Page 30
" It should be remembered, however, that this tendency among Puritan clergy to call science to the support of theology had been inaugurated by Cotton Mather as early as 1693,[i-74] and that it was the Puritan Mather whom Franklin acknowledged as having started him on his career and influenced him, by his _Essays to do Good_, throughout life.
Page 54
Before attempting to appraise the real indebtedness of Franklin to the physiocrats, it is well to seek to learn how he came in contact with their ideas, and especially why by the year 1767 he was acutely susceptible to their doctrine.
Page 77
Scholars before and since M.
Page 86
His intellectual conviction of a matchless physical harmony, as yet unmatched in the world by a corresponding moral harmony, is joyously seen in _Preface to Poor Richard, 1735_: Whatever may be the Musick of the Spheres, how great soever the Harmony of the Stars, 'tis certain there is no Harmony among the Stargazers; but they are perpetually growling and snarling at one another like strange Curs.
Page 118
Inward harmony "is both the Glory and the Happiness, the Joy and Solace of created Beings, the celebrated Musick of the Spheres, the Eccho of Heaven, the Business of Seraphims, and the Imployment of Eternity" (p.
Page 120
H.
Page 180
She was very hospitable, gave me a Dinner of Ox Cheek with great Goodwill, accepting only of a Pot of Ale in return.

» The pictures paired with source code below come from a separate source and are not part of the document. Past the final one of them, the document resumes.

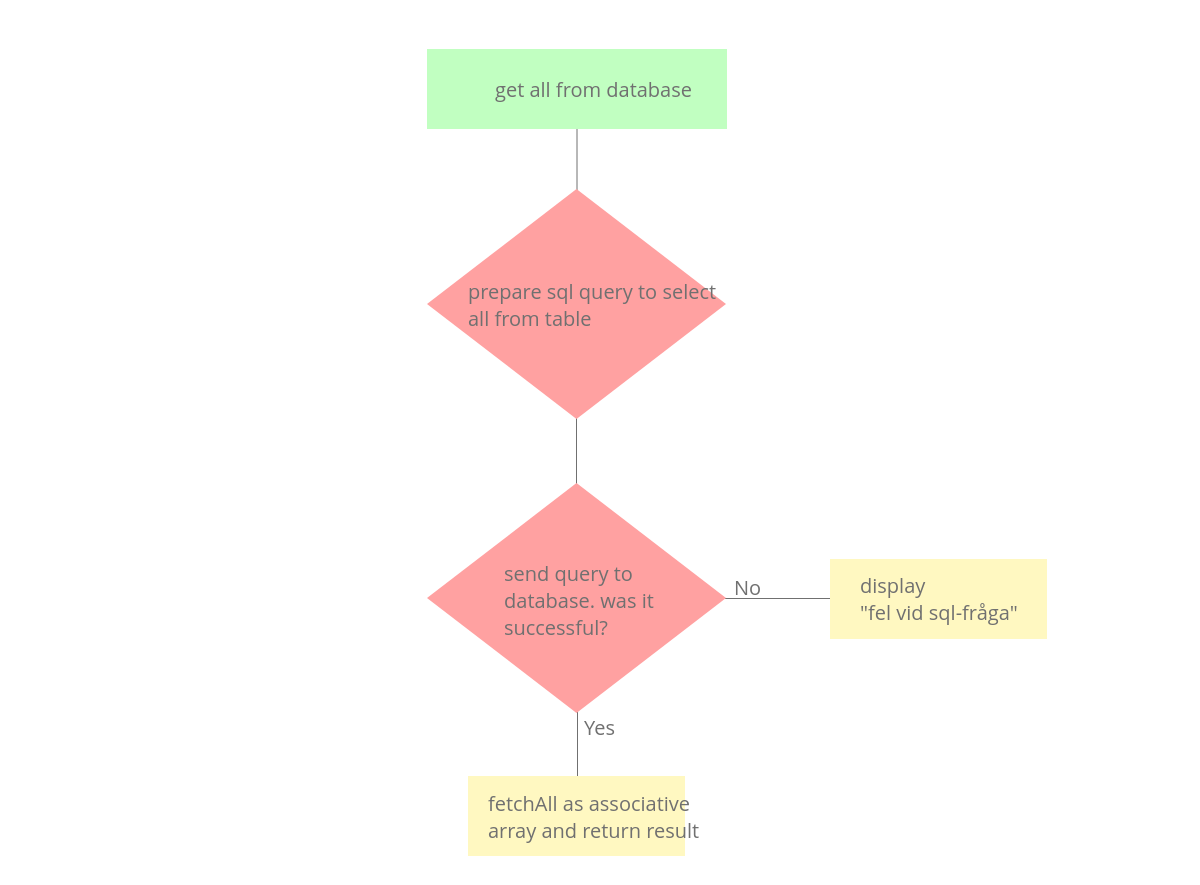
<!DOCTYPE html>
<html lang="en">
<head>
<meta charset="utf-8">
<title>Get all from database flowchart</title>
<style>
:root {
  --paper: #ffffff;
  --start: #c1ffc1;
  --decision: #ffa1a1;
  --result: #fff8c1;
  --ink: #707070;
}
* { box-sizing: border-box; margin: 0; }
html, body { width: 1200px; height: 885px; overflow: hidden; background: var(--paper); }
.flowchart {
  position: relative;
  width: 1200px;
  height: 885px;
  color: var(--ink);
  font: 400 20px/27px "Open Sans", "Noto Sans", sans-serif;
}
.connectors { position: absolute; left: 0; top: 0; stroke: var(--ink); stroke-width: 1; }
.node, .branch { position: absolute; white-space: nowrap; }
.start { left: 426.5px; top: 48.5px; width: 300px; height: 80px; padding: 27.5px 0 0 68.5px; background: var(--start); }
.decision { left: 427px; width: 299px; height: 230px; }
.decision::before {
  content: "";
  position: absolute;
  inset: 0;
  background: var(--decision);
  clip-path: polygon(50% 0, 100% 50%, 50% 100%, 0 50%);
}
.decision p { position: relative; }
.prepare { top: 189px; padding: 89px 0 0 41px; }
.send { top: 483px; padding: 77px 0 0 77px; }
.result { width: 217px; height: 80px; background: var(--result); }
.error { left: 830px; top: 558.5px; padding: 13.5px 0 0 30px; }
.success { left: 468px; top: 776px; padding: 14px 0 0 20px; }
.no { left: 734px; top: 574px; }
.yes { left: 584px; top: 714px; }
</style>
</head>
<body>
<main class="flowchart">
  <svg class="connectors" width="1200" height="885" viewBox="0 0 1200 885" aria-hidden="true">
    <line x1="577" y1="128" x2="577" y2="190"/>
    <line x1="576.5" y1="418" x2="576.5" y2="484"/>
    <line x1="577.5" y1="712" x2="577.5" y2="776"/>
    <line x1="725" y1="598.5" x2="830" y2="598.5"/>
  </svg>
  <section class="node start"><p>get all from database</p></section>
  <section class="node decision prepare"><p>prepare sql query to select<br>all from table</p></section>
  <section class="node decision send"><p>send query to<br>database. was it<br>successful?</p></section>
  <p class="branch no">No</p>
  <section class="node result error"><p>display<br>"fel vid sql-fråga"</p></section>
  <p class="branch yes">Yes</p>
  <section class="node result success"><p>fetchAll as associative<br>array and return result</p></section>
</main>
</body>
</html>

Page 197
Denham, who was a Friend of Hamilton's, thought he ought to be acquainted with it.
Page 204
The Thing pleas'd me, for I was grown tired of London, remember'd with Pleasure the happy Months I had spent in Pennsylvania, and wish'd again to see it.
Page 263

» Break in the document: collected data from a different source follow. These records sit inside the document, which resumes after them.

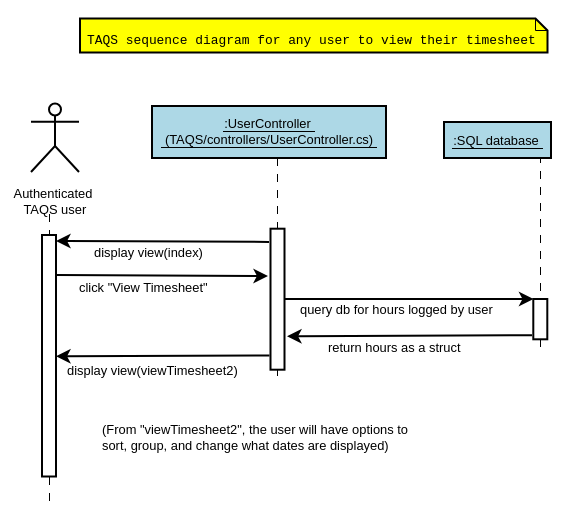
<!DOCTYPE html>
<html lang="en">
<head>
<meta charset="utf-8">
<title>TAQS sequence diagram</title>
<style>
:root {
  --ink: #000;
  --paper: #fff;
  --note: #ff0;
  --object: #add8e6;
}
* { box-sizing: border-box; margin: 0; }
html, body { width: 564px; height: 524px; overflow: hidden; background: var(--paper); }
.diagram {
  position: relative;
  width: 564px;
  height: 524px;
  color: var(--ink);
  font: 12.9px/16px "Liberation Sans", sans-serif;
}
.drawing { position: absolute; inset: 0; stroke: var(--ink); stroke-width: 2; fill: none; }
.note-shape { fill: var(--note); }
.activation { fill: var(--paper); }
.lifeline { stroke-width: 1; stroke-dasharray: 8 8; }
.arrowhead { fill: var(--ink); stroke: none; }
.title, .object, .actor-name, .message, .remark { position: absolute; white-space: nowrap; font-weight: 400; }
.title { left: 87px; top: 33px; font: 12.9px/16px "Liberation Mono", monospace; }
.object {
  display: flex;
  flex-direction: column;
  align-items: center;
  justify-content: center;
  background: var(--object);
  border: 2px solid var(--ink);
}
.object span { line-height: 16px; }
.object u { text-decoration: none; border-bottom: 1px solid var(--ink); padding: 0 4px 0 1px; }
.object .path { padding: 0 4px; }
.controller { left: 151px; top: 105px; width: 236px; height: 54px; }
.database { left: 443px; top: 121px; width: 109px; height: 38px; padding-top: 2px; }
.actor-name { left: 3px; top: 186px; width: 100px; text-align: center; }
.show-index { left: 94px; top: 245px; }
.click-view { left: 79px; top: 280px; }
.query { left: 300px; top: 302px; }
.return { left: 328px; top: 340px; }
.show-timesheet { left: 67px; top: 363px; }
.remark { left: 102px; top: 422px; }
</style>
</head>
<body>
<main class="diagram">
  <svg class="drawing" width="564" height="524" viewBox="0 0 564 524" aria-hidden="true">
    <defs>
      <path id="head" class="arrowhead" d="M0 0L-15 -7.5L-11 0L-15 7.5Z"/>
    </defs>

    <g class="note">
      <path class="note-shape" d="M80 18.500H535.500L547.500 30.500V52.500H80Z"/>
      <path stroke-width="1" d="M535.500 18.500V30.500H547.500"/>
    </g>

    <g class="actor">
      <circle cx="55" cy="109.500" r="6"/>
      <path d="M55 115.500V146M31 121.700H79M31 172L55 146L79 172"/>
    </g>

    <g class="lifelines">
      <path class="lifeline" d="M49.500 214V235M49.500 477V501"/>
      <path class="lifeline" d="M277.500 158V229M277.500 368V376"/>
      <path class="lifeline" stroke-dashoffset="3" d="M540.500 158V299"/>
      <path class="lifeline" d="M540.500 339V347"/>
    </g>

    <g class="activations">
      <rect class="activation" x="42" y="235" width="14" height="241.500"/>
      <rect class="activation" x="270.500" y="228.700" width="14" height="141"/>
      <rect class="activation" x="533.300" y="299" width="14" height="40.300"/>
    </g>

    <g class="messages">
      <path d="M66 240.900L269 241.900M57 275L258 275.900M285 299H524M532 335.200L298 336.300M269.500 355.400L66 356.300"/>
      <use href="#head" transform="translate(56 240.900) rotate(180)"/>
      <use href="#head" transform="translate(268 275.900)"/>
      <use href="#head" transform="translate(533.500 299)"/>
      <use href="#head" transform="translate(287 336.300) rotate(180)"/>
      <use href="#head" transform="translate(56 356.300) rotate(180)"/>
    </g>
  </svg>

  <h1 class="title">TAQS sequence diagram for any user to view their timesheet</h1>

  <div class="object controller">
    <span><u>:UserController</u></span>
    <span><u class="path">(TAQS/controllers/UserController.cs)</u></span>
  </div>
  <div class="object database"><span><u>:SQL database</u></span></div>
  <p class="actor-name">Authenticated<br>&nbsp;TAQS user</p>

  <p class="message show-index">display view(index)</p>
  <p class="message click-view">click "View Timesheet"</p>
  <p class="message query">query db for hours logged by user</p>
  <p class="message return">return hours as a struct</p>
  <p class="message show-timesheet">display view(viewTimesheet2)</p>

  <p class="remark">(From "viewTimesheet2", the user will have options to<br>sort, group, and change what dates are displayed)</p>
</main>
</body>
</html>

'Tis strange to see Men of a regular Conversation become rakish and profane when intoxicated with Drink, and yet more surprizing to observe, that some who appear to be the most profligate Wretches when sober, become mighty religious in their Cups, and will then, and at no other Time address their Maker, but when they are destitute of Reason, and actually affronting him.

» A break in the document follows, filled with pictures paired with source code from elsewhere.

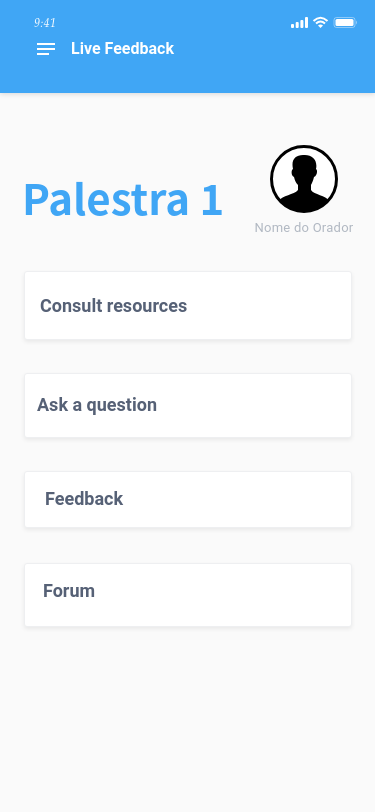
<!DOCTYPE html>
<html lang="en">
<head>
<meta charset="utf-8">
<title>Live Feedback</title>
<style>
:root {
  --blue: #40a6f5;
  --page: #fafafa;
  --card: #ffffff;
  --line: #eeeff1;
  --ink: #566176;
  --muted: #b1b8c2;
  --white: #ffffff;
}
* { box-sizing: border-box; margin: 0; padding: 0; }
html, body { width: 375px; height: 812px; overflow: hidden; }
body { background: var(--page); font-family: Roboto, sans-serif; }
a { color: inherit; text-decoration: none; }
svg { display: block; }

.app-header {
  height: 93px;
  padding-top: 14px;
  background: var(--blue);
  color: var(--white);
  box-shadow: 0 1px 5px rgba(0, 0, 0, .14);
}
.status-bar {
  display: flex;
  justify-content: space-between;
  align-items: center;
  height: 18px;
  padding: 0 17px 0 34px;
}
.time { font: italic 400 12px/18px "TeX Gyre Pagella", "Noto Serif", serif; letter-spacing: .3px; padding-top: 2px; }
.nav-bar { display: flex; align-items: center; gap: 16px; height: 24px; margin-top: 5px; padding-left: 37px; }
.nav-title { font-size: 16px; font-weight: 700; line-height: 24px; white-space: nowrap; }

.talk {
  display: flex;
  justify-content: space-between;
  height: 178px;
  padding: 52px 19px 0 25px;
}
.talk h1 {
  margin: 28px 0 0 -3px;
  font: 700 42px/48px "Noto Sans CJK JP", "Noto Sans", sans-serif;
  color: var(--blue);
  white-space: nowrap;
}
.speaker { display: flex; flex-direction: column; align-items: center; width: 104px; }
.speaker figcaption {
  margin-top: 6px;
  font-size: 13px;
  line-height: 18px;
  letter-spacing: .25px;
  color: var(--muted);
  white-space: nowrap;
}

.menu { display: flex; flex-direction: column; padding: 0 23px 0 24px; list-style: none; }
.card {
  display: block;
  background: var(--card);
  border: 1px solid var(--line);
  border-radius: 3px;
  box-shadow: 0 2px 4px rgba(0, 0, 0, .07);
  font-size: 18px;
  font-weight: 700;
  line-height: 24px;
  color: var(--ink);
}
.resources { height: 69px; padding: 22px 15px; margin-bottom: 33px; }
.question { height: 65px; padding: 19px 12px; margin-bottom: 33px; }
.feedback { height: 57px; padding: 15px 20px; margin-bottom: 35px; }
.forum { height: 64px; padding: 15px 18px; }
</style>
</head>
<body>
<header class="app-header">
  <div class="status-bar">
    <span class="time">9:41</span>
    <svg width="67" height="14" viewBox="0 0 67 14" fill="#fff" aria-hidden="true">
      <g>
        <rect x="0" y="8" width="3" height="4" rx="1"/>
        <rect x="4.7" y="6" width="3" height="6" rx="1"/>
        <rect x="9.4" y="4" width="3" height="8" rx="1"/>
        <rect x="14" y="1" width="3" height="11" rx="1"/>
      </g>
      <g fill="none" stroke="#fff" stroke-width="2">
        <path d="M22.5 5Q29.500 -1.500 36.500 5"/>
        <path d="M25 7.600Q29.500 3.500 34 7.600"/>
      </g>
      <path d="M27 9.500Q29.500 7.500 32 9.500L29.500 12Z"/>
      <rect x="43" y="1.500" width="21" height="10" rx="2.500" fill="none" stroke="#fff" stroke-opacity=".4"/>
      <rect x="44.500" y="3" width="18" height="7" rx="1.500"/>
      <path d="M65 4.500Q67 6.500 65 8.500Z" fill-opacity=".45"/>
    </svg>
  </div>
  <nav class="nav-bar">
    <a href="#" aria-label="Menu">
      <svg width="18" height="12" viewBox="0 0 18 12" fill="#fff" aria-hidden="true">
        <rect width="18" height="2"/>
        <rect y="5" width="18" height="2"/>
        <rect y="10" width="12" height="2"/>
      </svg>
    </a>
    <span class="nav-title">Live Feedback</span>
  </nav>
</header>
<main>
  <section class="talk">
    <h1>Palestra 1</h1>
    <figure class="speaker">
      <svg width="68" height="68" viewBox="0 0 68 68" role="img" aria-label="Speaker portrait placeholder">
        <defs><clipPath id="portrait-frame"><circle cx="34" cy="34" r="33"/></clipPath></defs>
        <circle cx="34" cy="34" r="32.500" fill="#fff"/>
        <path clip-path="url(#portrait-frame)" d="M23 24C21 15 25 10 33 10C42 9 48 15 46 24C48 25 47 31 44 32C43 36 42 38 41 40V45C44 50 56 50 59 56L56 68H12L9 56C12 50 24 50 28 45V40C26 38 25 36 24 32C21 31 21 25 23 24Z"/>
        <circle cx="34" cy="34" r="32.500" fill="none" stroke="#000" stroke-width="3"/>
      </svg>
      <figcaption>Nome do Orador</figcaption>
    </figure>
  </section>
  <ul class="menu">
    <li><a class="card resources" href="#">Consult resources</a></li>
    <li><a class="card question" href="#">Ask a question</a></li>
    <li><a class="card feedback" href="#">Feedback</a></li>
    <li><a class="card forum" href="#">Forum</a></li>
  </ul>
</main>
</body>
</html>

Page 319
These Things have render'd her Temper so much more pacifick than it us'd to be, that I may say, I have slept more, and more quietly within this last Year, than in the three foregoing Years put together.
Page 343
Read and your other friends here, in general, are well, and will rejoice to see you again.
Page 420
| Aspects, &c.
Page 428
Some Astronomers fancy they have seen a Satellite or Moon near _Venus_, like that belonging to the Earth: But it is not yet certain whether they have deceived themselves or not.
Page 437
1 | +----+-------+--------+---------+-------+-------+---------+----------+ [Illustration] +----+----------+----------+----+------+ | D.
Page 452
= | 5 11 | 6 49 | | 16 | 5 | _rain;_ | 5 13 | 6 47 | | 17 | 6 |Days dec.
Page 477
| [Venus] | | 7 | 23 | [Quartile] [Saturn] [Mercury] _Pot,_ | | 8 |[Pisces] 5 | [Trine] [Mars] [Mercury] _have_ | | 9 | 17 | _some in your_ | | 10 | 29 | _Mouth.
Page 549
I exhort you, therefore, to return to your duty; and, as the Indians say, to confirm my words, I send you a Birmingham tile.
Page 550
In a little book he sent her, called "None but Christ," he wrote an acrostick on her name, which for namesake's sake, as well as the good advice it contains, I transcribe and send you, viz.
Page 741
I tell her, that such Complaints are common to all Times and all Countries, and were made even in Solomon's Time; when, as we are told, Silver was as plenty in Jerusalem as the Stones in the Street; and yet, even then, there were People who grumbled, so as to incur this Censure from that knowing Prince.